Password, hacks, ever increasing security requirements

30 January 2015

 View Richard Mardling’s profile on LinkedIn

Last week I was the recipient of a bright shiny new smartphone. Time to play and get used to new features! So I unpack it, insert the SIM card, go through the set up process and hey presto away we go. Well nearly. There are a number of services that I subscribe to that over time have steadily driven up their requirements for a complex password. All well and good until during one single day you’re asked to remember all of them and type them in on a very small keyboard. You can guess the results, my Inbox was full of password reset emails initiated by yours truly, and in some instances I had to lower the strength of my password just to be able to successfully type it in!

So what’s the answer? Many of the social media sites that I use offer the capability to re-use my social identity. In some instances I do this when it’s related e.g. a service that analyses your Twitter feed and reach, but not in the main as I want to keep my work and social world separate. Also, in light of the recent breach of digital assets stored on iCloud, how well is the identity service within the different social media services protected? I’m in danger here of arguing against my own industry but I believe that someone needs to step forward and offer the issuance of trusted identities that can be re-used across a variety of platforms. Recently the Information Security Forum published a paper on the future of authentication. I know that the UK Government through its Verify programme will be providing the identity infrastructure to access government services, but can your government identity be used on commercial sites? Interestingly the FT recently reported that Lloyds Banking Group has been developing an identity assurance service, all I can say is 'at last' and ‘well done’! The banks, according to my daily commute colleagues, may not be the most popular set of institutions in the minds of the public, but we do entrust them with many of our financial assets. They know who I am through initial verification and many years of transaction history, plus they know where I live.

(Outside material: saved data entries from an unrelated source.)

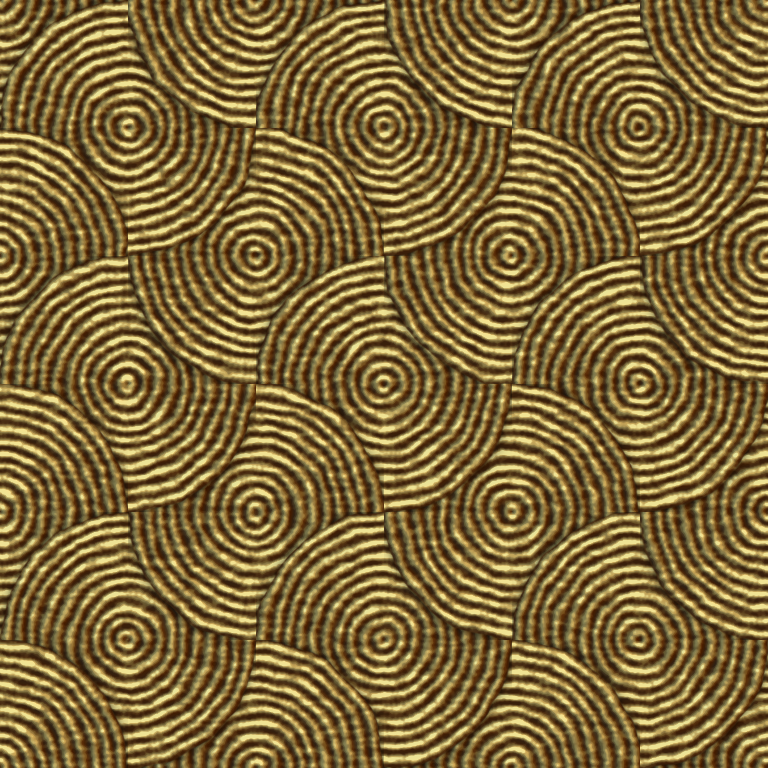
A WebGL 1 fragment shader for this pattern:

```glsl
precision highp float;
// Carved gold relief of overlapping discs, each engraved with concentric ridges.
// Every quarter tile lays one disc over its diagonal neighbour; ridge height and
// slope give the light, and gradient noise gives the hand-cut wobble and wear.

#define REPEATS 3.0        // tiles across and down
#define RADIUS 0.5         // disc radius, in tiles
#define RINGS 10.0         // ridges per disc
#define WOBBLE 0.017       // waviness of the ridges, in tiles
#define WOBBLE_SCALE 7.0
#define WEAR 0.42          // strength of the surface grain
#define RELIEF 0.20        // strength of the directional light
#define SHADOW 0.40        // darkness beside an overlapping edge
#define SHADOW_WIDTH 0.014
#define LIGHT vec2(-0.25, 0.97)

uniform vec2 u_resolution;

const float TAU = 6.28318;

vec2 gradient(vec2 p) {
  float angle = TAU * fract(sin(dot(p, vec2(127.1, 311.7))) * 43758.5);
  return vec2(cos(angle), sin(angle));
}

float gradientNoise(vec2 p) {
  vec2 i = floor(p);
  vec2 f = fract(p);
  vec2 u = f * f * f * (f * (f * 6.0 - 15.0) + 10.0);
  float a = dot(gradient(i), f);
  float b = dot(gradient(i + vec2(1.0, 0.0)), f - vec2(1.0, 0.0));
  float c = dot(gradient(i + vec2(0.0, 1.0)), f - vec2(0.0, 1.0));
  float d = dot(gradient(i + 1.0), f - 1.0);
  return mix(mix(a, b, u.x), mix(c, d, u.x), u.y);
}

// Tone from 0 to 1 mapped to the metal, from groove to highlight.
vec3 goldRamp(float tone) {
  vec3 color = mix(vec3(0.22, 0.12, 0.04), vec3(0.30, 0.19, 0.08), smoothstep(0.0, 0.2, tone));
  color = mix(color, vec3(0.42, 0.33, 0.16), smoothstep(0.2, 0.38, tone));
  color = mix(color, vec3(0.56, 0.48, 0.27), smoothstep(0.38, 0.62, tone));
  color = mix(color, vec3(0.76, 0.65, 0.36), smoothstep(0.62, 0.80, tone));
  return mix(color, vec3(0.94, 0.89, 0.58), smoothstep(0.80, 0.98, tone));
}

// Distance from the disc centre, bent by noise that differs for each disc.
float carvedDistance(vec2 fromCenter, vec2 tilePos) {
  vec2 discId = floor((tilePos - fromCenter) * 2.0 + 0.5);
  float bend = gradientNoise(tilePos * WOBBLE_SCALE + discId * 5.3);
  bend += 0.35 * gradientNoise(tilePos * WOBBLE_SCALE * 2.7 + discId * 3.1);
  return length(fromCenter) + WOBBLE * bend;
}

vec3 carvedDisc(vec2 fromCenter, float dist, float grain) {
  vec2 outward = fromCenter / max(length(fromCenter), 0.001);
  float phase = TAU * dist * RINGS / RADIUS;
  float height = 0.5 - 0.5 * cos(phase);
  float slope = sin(phase);

  // Ridges running across the light shine; those along it stay brown.
  float crest = mix(0.68, 0.97, outward.y * outward.y);
  float tone = mix(0.13, crest, height);
  tone -= RELIEF * slope * dot(outward, LIGHT);
  tone += WEAR * grain;

  // Cool and copper reflections on opposite flanks.
  vec3 tint = slope * outward.x * vec3(-0.06, 0.01, 0.05);
  return goldRamp(tone) + tint;
}

void main() {
  vec2 tilePos = gl_FragCoord.xy / u_resolution.y * REPEATS;
  float pixel = REPEATS / u_resolution.y;

  // Discs sit at the tile centre and at the tile corners.
  vec2 fromMiddle = fract(tilePos) - 0.5;
  vec2 fromCorner = fromMiddle - 0.5 * sign(fromMiddle);
  float middleOnTop = step(fromMiddle.x * fromMiddle.y, 0.0);
  vec2 upper = mix(fromCorner, fromMiddle, middleOnTop);
  vec2 lower = mix(fromMiddle, fromCorner, middleOnTop);
  float upperDist = carvedDistance(upper, tilePos);
  float lowerDist = carvedDistance(lower, tilePos);

  // Fine streaks and speckle of worn metal.
  float grain = gradientNoise(tilePos * vec2(17.0, 38.0));
  grain += 0.5 * gradientNoise(tilePos * 61.0 + 9.0);

  vec3 upperColor = carvedDisc(upper, upperDist, grain);
  vec3 lowerColor = carvedDisc(lower, lowerDist, grain);

  // Contact shadow just outside the upper disc, then the overlap itself.
  float gap = max(upperDist - RADIUS, 0.0);
  lowerColor *= 1.0 - SHADOW * exp(-gap / SHADOW_WIDTH);
  float outside = smoothstep(-pixel, pixel, upperDist - RADIUS);
  gl_FragColor = vec4(mix(upperColor, lowerColor, outside), 1.0);
}
```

Is an asserted identity, provided by someone that we entrust many of our financial interests with, the answer? It's one of the solutions that I would urge anyone considering the provision of online services that require knowing who you are. It saves the development of all of the identity and authentication services, lowers the running costs and improves the user experience, and best of all, done right, it increases security for all parties.  In any transaction we need a willing buyer and a willing seller, or in this instance an enlightened service provider who will accept third party asserted identities. So hats off to Lloyds, let’s hope that other banks are closely following in their wake, and then I can stop trying to remember ever complex passwords and my shiny new phone can keep me securely connected to our ever developing digital world.

Twitter
LinkedIn
Facebook
Google+

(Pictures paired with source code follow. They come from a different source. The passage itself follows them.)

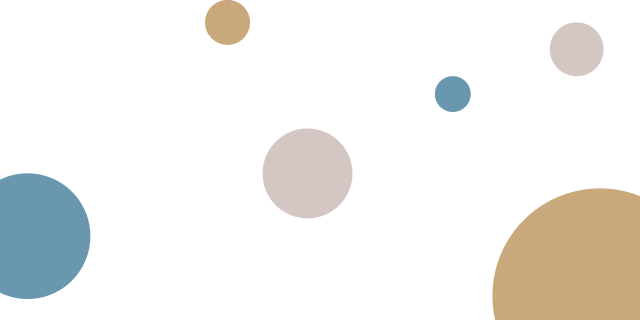
A Shadertoy shader for this background:

```glsl
// Flat discs in tan, blue and dusty pink scattered over a white ground.
// Each disc is a circle distance function, blended with a one-pixel soft edge.
// Lengths are in canvas heights, with the origin at the lower left.

const vec3 WHITE = vec3(1.0);
const vec3 TAN = vec3(0.788, 0.659, 0.486);
const vec3 BLUE = vec3(0.408, 0.592, 0.686);
const vec3 PINK = vec3(0.831, 0.776, 0.765);

// Paints a disc over the given colour.
vec3 paintDisc(vec3 base, vec2 p, vec2 center, float radius, vec3 color) {
    float dist = length(p - center) - radius;
    float coverage = clamp(0.5 - dist * iResolution.y, 0.0, 1.0);
    return mix(base, color, coverage);
}

void mainImage(out vec4 fragColor, in vec2 fragCoord) {
    vec2 p = fragCoord / iResolution.y;
    vec3 color = WHITE;

    // Small discs along the top
    color = paintDisc(color, p, vec2(0.711, 0.930), 0.0703, TAN);
    color = paintDisc(color, p, vec2(1.802, 0.846), 0.0841, PINK);
    color = paintDisc(color, p, vec2(1.415, 0.706), 0.0560, BLUE);

    // Large discs at the centre and the lower corners
    color = paintDisc(color, p, vec2(0.961, 0.458), 0.1404, PINK);
    color = paintDisc(color, p, vec2(0.086, 0.262), 0.1964, BLUE);
    color = paintDisc(color, p, vec2(1.875, 0.075), 0.3362, TAN);

    fragColor = vec4(color, 1.0);
}
```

Comments

In the Nordic countries, we have sort of what you are asking for. In Norway and Sweden, you can log on to most public web sites and a number of private web sites with your 2-factor bank credentials.

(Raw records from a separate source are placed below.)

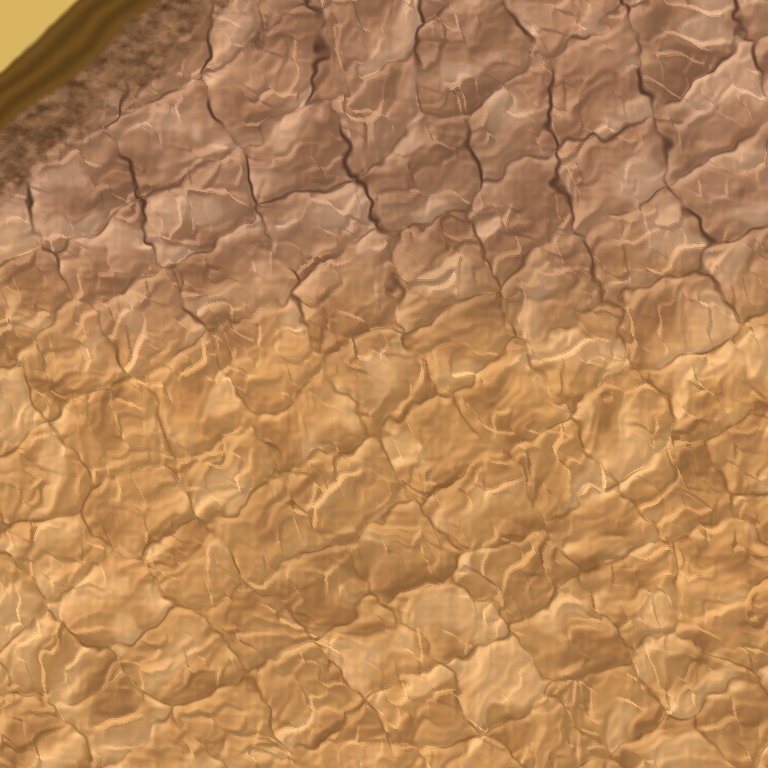
Write a Shadertoy shader that draws this texture.

```glsl
// Crumpled tan scaly hide: seamed scales, mauve above and golden below, with a rough hem in the corner.

struct Cell {
    vec2 offset;   // from the cell centre
    vec2 id;
    vec2 normal;   // of the nearest border
    float border;  // distance to the nearest border
};

vec2 hash2(vec2 p) {
    vec3 q = fract(vec3(p.xyx) * vec3(0.1031, 0.1030, 0.0973));
    q += dot(q, q.yzx + 33.33);
    return fract((q.xx + q.yz) * q.zy);
}

float noise(vec2 p) {
    vec2 i = floor(p), f = fract(p);
    f = f * f * (3.0 - 2.0 * f);
    float low = mix(hash2(i).x, hash2(i + vec2(1, 0)).x, f.x);
    float high = mix(hash2(i + vec2(0, 1)).x, hash2(i + vec2(1, 1)).x, f.x);
    return mix(low, high, f.y);
}

float fbm(vec2 p) {
    float sum = 0.0, amp = 0.55;
    for (int i = 0; i < 4; i++) {
        sum += amp * noise(p);
        p = mat2(1.6, 1.2, -1.2, 1.6) * p + 7.3;
        amp *= 0.5;
    }
    return sum;
}

vec2 wobble(vec2 p, float freq, float amp) {
    return amp * (vec2(noise(p * freq), noise(p * freq + 31.7)) - 0.5);
}

Cell nearestCell(vec2 p, float jitter) {
    Cell cell;
    float best = 1e3;
    for (int k = 0; k < 9; k++) {
        vec2 id = floor(p) + vec2(k % 3 - 1, k / 3 - 1);
        vec2 r = p - id - 0.5 - jitter * (hash2(id) - 0.5);
        if (dot(r, r) < best) {
            best = dot(r, r);
            cell.offset = r;
            cell.id = id;
        }
    }
    return cell;
}

Cell borderedCell(vec2 p, float jitter) {
    Cell cell = nearestCell(p, jitter);
    cell.border = 1e3;
    for (int k = 0; k < 9; k++) {
        if (k == 4) continue;
        vec2 id = cell.id + vec2(k % 3 - 1, k / 3 - 1);
        vec2 r = p - id - 0.5 - jitter * (hash2(id) - 0.5);
        vec2 n = normalize(r - cell.offset);
        float d = dot(0.5 * (cell.offset + r), n);
        if (d < cell.border) {
            cell.border = d;
            cell.normal = n;
        }
    }
    return cell;
}

// Columns lean further over towards the bottom; rows climb to the right.
Cell scaleAt(vec2 p) {
    p += wobble(p, 13.0, 0.026) + wobble(p, 42.0, 0.017) + wobble(p, 95.0, 0.006);
    float down = 1.0 - p.y;
    float column = p.x - 0.1 * down - 0.45 * down * down;
    float row = down + 0.55 * p.x;
    return borderedCell(vec2(column / 0.138, row / 0.118) + 20.0, 0.36);
}

// Wrinkle coordinates, turned by a different angle on each scale.
vec2 grainAt(vec2 p, vec2 scaleId) {
    float angle = 0.65 + 1.9 * (hash2(scaleId + 3.0).x - 0.5);
    vec2 along = vec2(cos(angle), sin(angle));
    p += wobble(p, 22.0, 0.03) + wobble(p, 55.0, 0.014);
    return vec2(dot(p, along), dot(p, vec2(-along.y, along.x)));
}

// Tilted flakes, jumping in height at each crease.
float flakes(vec2 p, vec2 freq, float tilt) {
    Cell flake = nearestCell(p * freq + 40.0, 0.95);
    return tilt * dot(flake.offset, hash2(flake.id + 9.0) - 0.5) / freq.y;
}

float fold(vec2 p) {
    return abs(noise(p) - 0.5);
}

float relief(vec2 p) {
    Cell scale = scaleAt(p);
    vec2 grain = grainAt(p, scale.id);
    float h = 0.009 * smoothstep(0.0, 0.13, scale.border);
    h += flakes(grain, vec2(15, 29), 1.3) * smoothstep(0.25, 0.65, noise(p * 19.0));
    h += flakes(grain.yx + 3.0, vec2(27, 36), 1.1) * smoothstep(0.3, 0.65, noise(p * 24.0 + 4.0));
    h -= 0.017 * fold(grain * vec2(17, 38)) + 0.010 * fold(grain * vec2(32, 70) + 5.0);
    return h - 0.005 * fold(p * 92.0);
}

float litSlope(vec2 p, float reach) {
    vec2 toLight = reach * vec2(-0.6, 0.8);
    return (relief(p - toLight) - relief(p + toLight)) / (2.0 * reach);
}

vec3 hide(vec2 p) {
    float upper = smoothstep(0.46, 0.76, p.y + 0.16 * (fbm(p * 5.0) - 0.5));
    float slope = 0.5 * (litSlope(p, 0.0024) + litSlope(p, 0.0052));
    float shade = slope / (1.0 + 0.9 * abs(slope));
    Cell scale = scaleAt(p);
    vec2 grain = grainAt(p, scale.id);

    vec3 tone = mix(vec3(0.765, 0.553, 0.333), vec3(0.665, 0.485, 0.362), upper);
    tone *= 0.91 + 0.18 * fbm(p * 8.0 + 3.0);
    tone *= 0.98 + 0.04 * noise(p * 110.0);
    tone *= 1.0 + 0.22 * shade;

    // Pale worn patches and darker hollows
    float wear = noise(grain * vec2(15, 30) + 11.0);
    tone += vec3(0.09, 0.095, 0.09) * smoothstep(0.56, 0.8, wear);
    tone *= 1.0 - vec3(0.12, 0.15, 0.17) * smoothstep(0.42, 0.15, wear);
    tone += vec3(0.04, 0.05, 0.05) * smoothstep(0.2, 0.7, shade);

    // Seams: strongest between columns in the upper part
    float line = 1.0 - smoothstep(0.0, 0.042, scale.border);
    float strength = mix(0.5, mix(0.45, 0.95, abs(scale.normal.x)), upper);
    strength *= 0.2 + 0.8 * smoothstep(0.2, 0.7, noise(p * 27.0 + 8.0));
    vec3 seam = mix(vec3(0.49, 0.32, 0.16), vec3(0.32, 0.21, 0.16), upper);
    return mix(tone, seam, line * strength);
}

vec3 addHem(vec3 color, vec2 p) {
    float d = dot(vec2(p.x, 1.0 - p.y), vec2(0.63, 0.78));
    d += 0.025 * (fbm(p * 9.0) - 0.5);
    float threads = fbm(p * vec2(75, 100));
    vec3 fringe = mix(vec3(0.30, 0.20, 0.12), vec3(0.68, 0.50, 0.36), threads);
    vec3 band = vec3(0.43, 0.30, 0.12) * (0.92 + 0.1 * sin(d * 260.0));
    vec3 backdrop = vec3(0.85, 0.71, 0.38);
    color = mix(fringe, color, smoothstep(0.17, 0.225, d + 0.04 * (threads - 0.5)));
    color = mix(band, color, smoothstep(0.126, 0.137, d));
    return mix(backdrop, color, smoothstep(0.066, 0.074, d));
}

void mainImage(out vec4 fragColor, in vec2 fragCoord) {
    vec2 p = fragCoord / iResolution.xy;
    fragColor = vec4(addHem(hide(p), p), 1.0);
}
```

In Estonia they have a national ID card with a chip carrying a certificate and the associated private key. And in Denmark, where I live, we have a system called 'NemID' ('Easy ID' in English), which is run by all the banks in common and which provides log in and signing services to banks (you can even log in to accounts in different banks using the same ID), almost all public web sites and a large number of private web sites.

Verify your Comment

Previewing your Comment

This is only a preview. Your comment has not yet been posted.

Working...
Your comment could not be posted. Error type:
Your comment has been saved. Comments are moderated and will not appear until approved by the author. Post another comment

The letters and numbers you entered did not match the image. Please try again.

As a final step before posting your comment, enter the letters and numbers you see in the image below. This prevents automated programs from posting comments.

Having trouble reading this image? View an alternate.

Working...

Post a comment

Comments are moderated and will not appear until the author has approved them.